◆ Task brief: Write out the records once more, exactly, and keep any image out.

(Data records Opens)

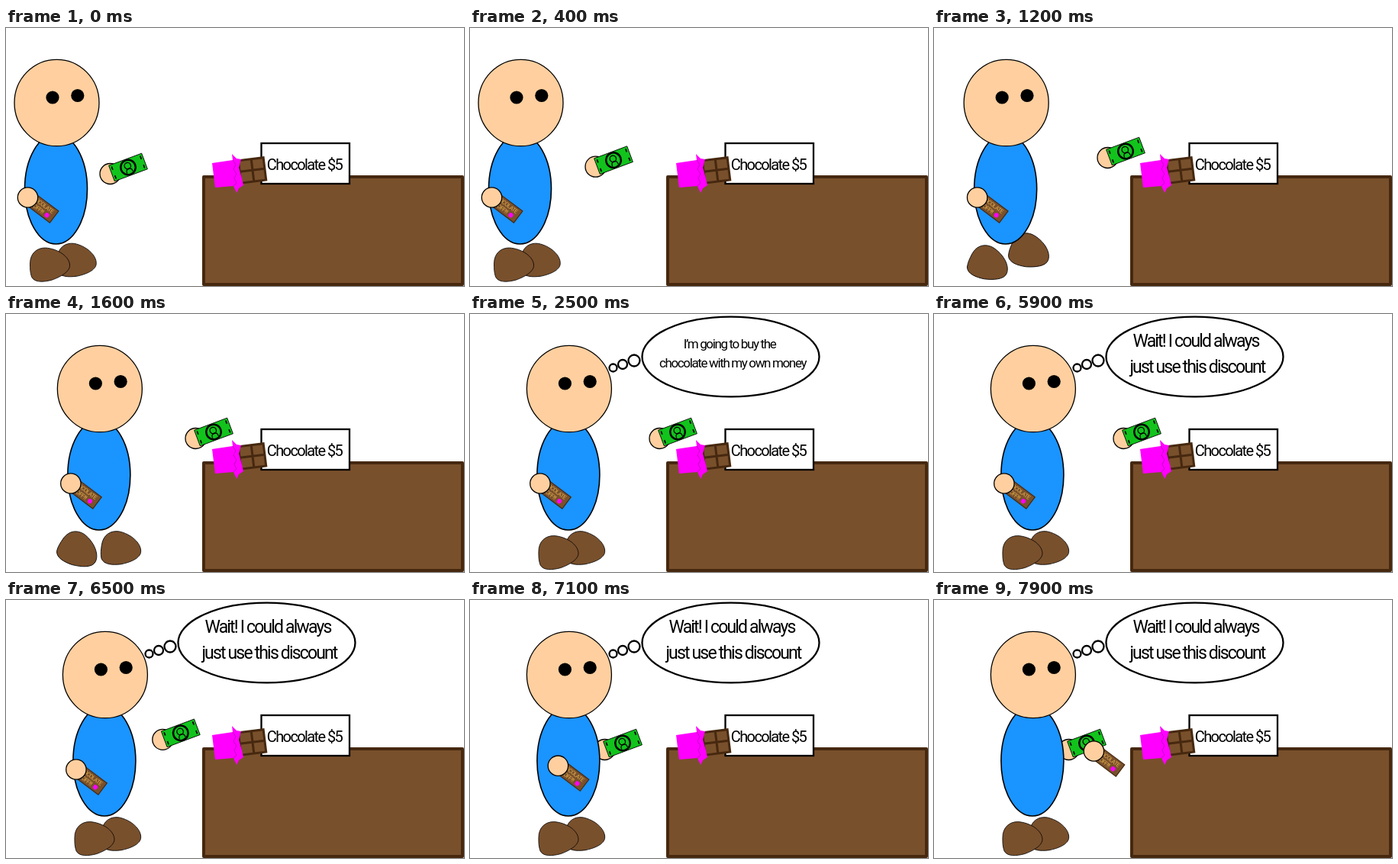
An HTML page that plays this animation: 600x338 px, repeating every 8 s.

```html
<!DOCTYPE html>
<html lang="en">
<head>
<meta charset="utf-8">
<title>Buying chocolate</title>
<style>
  html, body { margin: 0; width: 100%; height: 100%; overflow: hidden; background: #fff; }
  svg { display: block; width: 100%; height: 100%; }
  text { font-family: Roboto, "Liberation Sans", sans-serif; letter-spacing: -.08em; }
  .mid { text-anchor: middle; }
  .skin { fill: #ffcf9f; stroke: #000; stroke-width: 1.3; }
  .wood { fill: #79502c; stroke: #46280f; }
  .foot { fill: #79502c; stroke: #000; stroke-width: .8; }
  .ink { fill: #fff; stroke: #000; stroke-width: 2.3; }
  .line { fill: none; stroke: #000; }
</style>
</head>
<body>
<svg viewBox="0 0 600 338">
  <defs>
    <path id="shoe" class="foot" d="M-26-1C-26-15-17-22-6-22C10-21 25-11 26 0C27 9 14 16 3 20C-8 23-20 24-24 16C-26 10-26 5-26-1Z"/>
  </defs>

  <rect class="wood" x="259" y="195" width="339" height="141" stroke-width="4" stroke-linejoin="round"/>
  <rect class="ink" x="334.5" y="151" width="115.5" height="53"/>
  <text class="mid" x="391" y="186" font-size="20">Chocolate $5</text>

  <g id="chocolate">
    <g class="wood" transform="translate(324 186) rotate(-7)" stroke-width="3">
      <rect x="-18" y="-14.5" width="33" height="29.5"/>
      <path d="M-1-14V15M-18 0H15" fill="none"/>
    </g>
    <path fill="#f0f" d="M270 177L297 173L296 165L302 171L308 172L305 183L309 197L311 206L305 210L302 216L298 207L274 209Z"/>
    <path fill="none" stroke="#c800c8" d="M297 173l4 6-3 6 4 6-3 6 3 6-4 4"/>
  </g>

  <g id="money">
    <circle class="skin" cx="-23.5" cy="8.5" r="13.5"/>
    <g transform="rotate(-20.5)">
      <rect x="-23" y="-11" width="46" height="22" fill="#12c31c" stroke="#000" stroke-width=".8"/>
      <circle class="line" r="9.8" stroke-width="2.5"/>
      <circle class="line" cy="-2" r="4.2" stroke-width="1.3"/>
      <path class="line" d="M-4 7C-5 0 5 0 4 7" stroke-width="1.3"/>
      <path class="line" d="M-20-8.5V-4M-20 4V8.5M20-8.5V-4M20 4V8.5" stroke-width="1.8"/>
    </g>
  </g>

  <use id="rightFoot" href="#shoe"/>
  <use id="leftFoot" href="#shoe"/>
  <g id="body">
    <ellipse cx="65.5" cy="211" rx="41" ry="72" fill="#1a94ff" stroke="#000" stroke-width="1.6"/>
    <ellipse class="skin" cx="66.5" cy="98" rx="55.5" ry="56.7"/>
    <circle cx="61" cy="91" r="8.6"/>
    <circle cx="93.8" cy="88.5" r="8.6"/>
  </g>

  <g id="coupon">
    <g transform="rotate(37)">
      <rect x="2" y="-10" width="41" height="19" class="wood" stroke-width="1.2"/>
      <g fill="#e5b04c" font-size="7.5" text-anchor="end">
        <text x="38" y="-2">CHOCOLATE</text>
        <text x="28" y="6">1/2 OFF!!!</text>
      </g>
      <circle cx="34" cy="3.5" r="3" fill="#f0f"/>
    </g>
    <circle class="skin" r="13.2"/>
  </g>

  <g id="bubble">
    <circle class="ink" cx="187.5" cy="70.5" r="5"/>
    <circle class="ink" cx="200" cy="66" r="6"/>
    <circle class="ink" cx="215" cy="61" r="7.5"/>
    <ellipse class="ink" cx="341.5" cy="56" rx="116" ry="52.3"/>
    <g id="plan" class="mid" font-size="17">
      <text x="340" y="45">I’m going to buy the</text>
      <text x="344" y="70">chocolate with my own money</text>
    </g>
    <g id="idea" class="mid" font-size="23">
      <text x="343" y="43">Wait! I could always</text>
      <text x="345" y="77">just use this discount</text>
    </g>
  </g>
</svg>
<script>
const LOOP = 8000, STEP = 100;
const BUBBLE_AT = 2400, IDEA_AT = 5900, COUPON_AT = 6900;
const WALK = 63.4;
const $ = id => document.getElementById(id);

// Progress from 0 to 1 between two times
const ramp = (t, from, to) => Math.min(1, Math.max(0, (t - from) / (to - from)));

function place(id, x, y, angle = 0) {
  $(id).setAttribute("transform", `translate(${x} ${y}) rotate(${angle})`);
}

function show(id, visible) {
  $(id).style.display = visible ? "" : "none";
}

// A step moves forward while the foot lifts and tilts in one arc
function stepFoot(id, progress, x, y, lift, rest, tilt) {
  const arc = Math.sin(Math.PI * progress);
  place(id, x + (WALK - 5) * progress, y + 2.5 * progress - lift * arc, rest + tilt * arc);
}

function draw(now) {
  const t = Math.floor(now % LOOP / STEP) * STEP;
  const walk = WALK * ramp(t, 800, 1700);
  const reach = .75 * ramp(t, 0, 900) + .25 * ramp(t, 1200, 1500);
  const retreat = ramp(t, IDEA_AT, COUPON_AT);
  const offer = ramp(t, COUPON_AT, 7900);

  place("body", walk, 0);
  // The outstretched hand is carried only by the first part of the walk
  place("money", 160 + 84 * reach + Math.min(walk, 28) - 72 * retreat, 182.5 - 28 * reach + 33 * retreat);
  place("coupon", 28.5 + walk + 117.5 * offer, 222 - 24 * offer);
  stepFoot("rightFoot", ramp(t, 800, 1500), 92.5, 305, 13.5, 8, 16);
  stepFoot("leftFoot", ramp(t, 950, 1950), 57.5, 310, 1.5, 0, 38);

  show("bubble", t >= BUBBLE_AT);
  show("plan", t < IDEA_AT);
  show("idea", t >= IDEA_AT);
}

const start = performance.now();
function tick() {
  draw(performance.now() - start);
  requestAnimationFrame(tick);
}
tick();
</script>
</body>
</html>
```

(Data records Closes)

◆ Written response:
An HTML page that plays this animation: 600x338 px, repeating every 8 s.

```html
<!DOCTYPE html>
<html lang="en">
<head>
<meta charset="utf-8">
<title>Buying chocolate</title>
<style>
  html, body { margin: 0; width: 100%; height: 100%; overflow: hidden; background: #fff; }
  svg { display: block; width: 100%; height: 100%; }
  text { font-family: Roboto, "Liberation Sans", sans-serif; letter-spacing: -.08em; }
  .mid { text-anchor: middle; }
  .skin { fill: #ffcf9f; stroke: #000; stroke-width: 1.3; }
  .wood { fill: #79502c; stroke: #46280f; }
  .foot { fill: #79502c; stroke: #000; stroke-width: .8; }
  .ink { fill: #fff; stroke: #000; stroke-width: 2.3; }
  .line { fill: none; stroke: #000; }
</style>
</head>
<body>
<svg viewBox="0 0 600 338">
  <defs>
    <path id="shoe" class="foot" d="M-26-1C-26-15-17-22-6-22C10-21 25-11 26 0C27 9 14 16 3 20C-8 23-20 24-24 16C-26 10-26 5-26-1Z"/>
  </defs>

  <rect class="wood" x="259" y="195" width="339" height="141" stroke-width="4" stroke-linejoin="round"/>
  <rect class="ink" x="334.5" y="151" width="115.5" height="53"/>
  <text class="mid" x="391" y="186" font-size="20">Chocolate $5</text>

  <g id="chocolate">
    <g class="wood" transform="translate(324 186) rotate(-7)" stroke-width="3">
      <rect x="-18" y="-14.5" width="33" height="29.5"/>
      <path d="M-1-14V15M-18 0H15" fill="none"/>
    </g>
    <path fill="#f0f" d="M270 177L297 173L296 165L302 171L308 172L305 183L309 197L311 206L305 210L302 216L298 207L274 209Z"/>
    <path fill="none" stroke="#c800c8" d="M297 173l4 6-3 6 4 6-3 6 3 6-4 4"/>
  </g>

  <g id="money">
    <circle class="skin" cx="-23.5" cy="8.5" r="13.5"/>
    <g transform="rotate(-20.5)">
      <rect x="-23" y="-11" width="46" height="22" fill="#12c31c" stroke="#000" stroke-width=".8"/>
      <circle class="line" r="9.8" stroke-width="2.5"/>
      <circle class="line" cy="-2" r="4.2" stroke-width="1.3"/>
      <path class="line" d="M-4 7C-5 0 5 0 4 7" stroke-width="1.3"/>
      <path class="line" d="M-20-8.5V-4M-20 4V8.5M20-8.5V-4M20 4V8.5" stroke-width="1.8"/>
    </g>
  </g>

  <use id="rightFoot" href="#shoe"/>
  <use id="leftFoot" href="#shoe"/>
  <g id="body">
    <ellipse cx="65.5" cy="211" rx="41" ry="72" fill="#1a94ff" stroke="#000" stroke-width="1.6"/>
    <ellipse class="skin" cx="66.5" cy="98" rx="55.5" ry="56.7"/>
    <circle cx="61" cy="91" r="8.6"/>
    <circle cx="93.8" cy="88.5" r="8.6"/>
  </g>

  <g id="coupon">
    <g transform="rotate(37)">
      <rect x="2" y="-10" width="41" height="19" class="wood" stroke-width="1.2"/>
      <g fill="#e5b04c" font-size="7.5" text-anchor="end">
        <text x="38" y="-2">CHOCOLATE</text>
        <text x="28" y="6">1/2 OFF!!!</text>
      </g>
      <circle cx="34" cy="3.5" r="3" fill="#f0f"/>
    </g>
    <circle class="skin" r="13.2"/>
  </g>

  <g id="bubble">
    <circle class="ink" cx="187.5" cy="70.5" r="5"/>
    <circle class="ink" cx="200" cy="66" r="6"/>
    <circle class="ink" cx="215" cy="61" r="7.5"/>
    <ellipse class="ink" cx="341.5" cy="56" rx="116" ry="52.3"/>
    <g id="plan" class="mid" font-size="17">
      <text x="340" y="45">I’m going to buy the</text>
      <text x="344" y="70">chocolate with my own money</text>
    </g>
    <g id="idea" class="mid" font-size="23">
      <text x="343" y="43">Wait! I could always</text>
      <text x="345" y="77">just use this discount</text>
    </g>
  </g>
</svg>
<script>
const LOOP = 8000, STEP = 100;
const BUBBLE_AT = 2400, IDEA_AT = 5900, COUPON_AT = 6900;
const WALK = 63.4;
const $ = id => document.getElementById(id);

// Progress from 0 to 1 between two times
const ramp = (t, from, to) => Math.min(1, Math.max(0, (t - from) / (to - from)));

function place(id, x, y, angle = 0) {
  $(id).setAttribute("transform", `translate(${x} ${y}) rotate(${angle})`);
}

function show(id, visible) {
  $(id).style.display = visible ? "" : "none";
}

// A step moves forward while the foot lifts and tilts in one arc
function stepFoot(id, progress, x, y, lift, rest, tilt) {
  const arc = Math.sin(Math.PI * progress);
  place(id, x + (WALK - 5) * progress, y + 2.5 * progress - lift * arc, rest + tilt * arc);
}

function draw(now) {
  const t = Math.floor(now % LOOP / STEP) * STEP;
  const walk = WALK * ramp(t, 800, 1700);
  const reach = .75 * ramp(t, 0, 900) + .25 * ramp(t, 1200, 1500);
  const retreat = ramp(t, IDEA_AT, COUPON_AT);
  const offer = ramp(t, COUPON_AT, 7900);

  place("body", walk, 0);
  // The outstretched hand is carried only by the first part of the walk
  place("money", 160 + 84 * reach + Math.min(walk, 28) - 72 * retreat, 182.5 - 28 * reach + 33 * retreat);
  place("coupon", 28.5 + walk + 117.5 * offer, 222 - 24 * offer);
  stepFoot("rightFoot", ramp(t, 800, 1500), 92.5, 305, 13.5, 8, 16);
  stepFoot("leftFoot", ramp(t, 950, 1950), 57.5, 310, 1.5, 0, 38);

  show("bubble", t >= BUBBLE_AT);
  show("plan", t < IDEA_AT);
  show("idea", t >= IDEA_AT);
}

const start = performance.now();
function tick() {
  draw(performance.now() - start);
  requestAnimationFrame(tick);
}
tick();
</script>
</body>
</html>
```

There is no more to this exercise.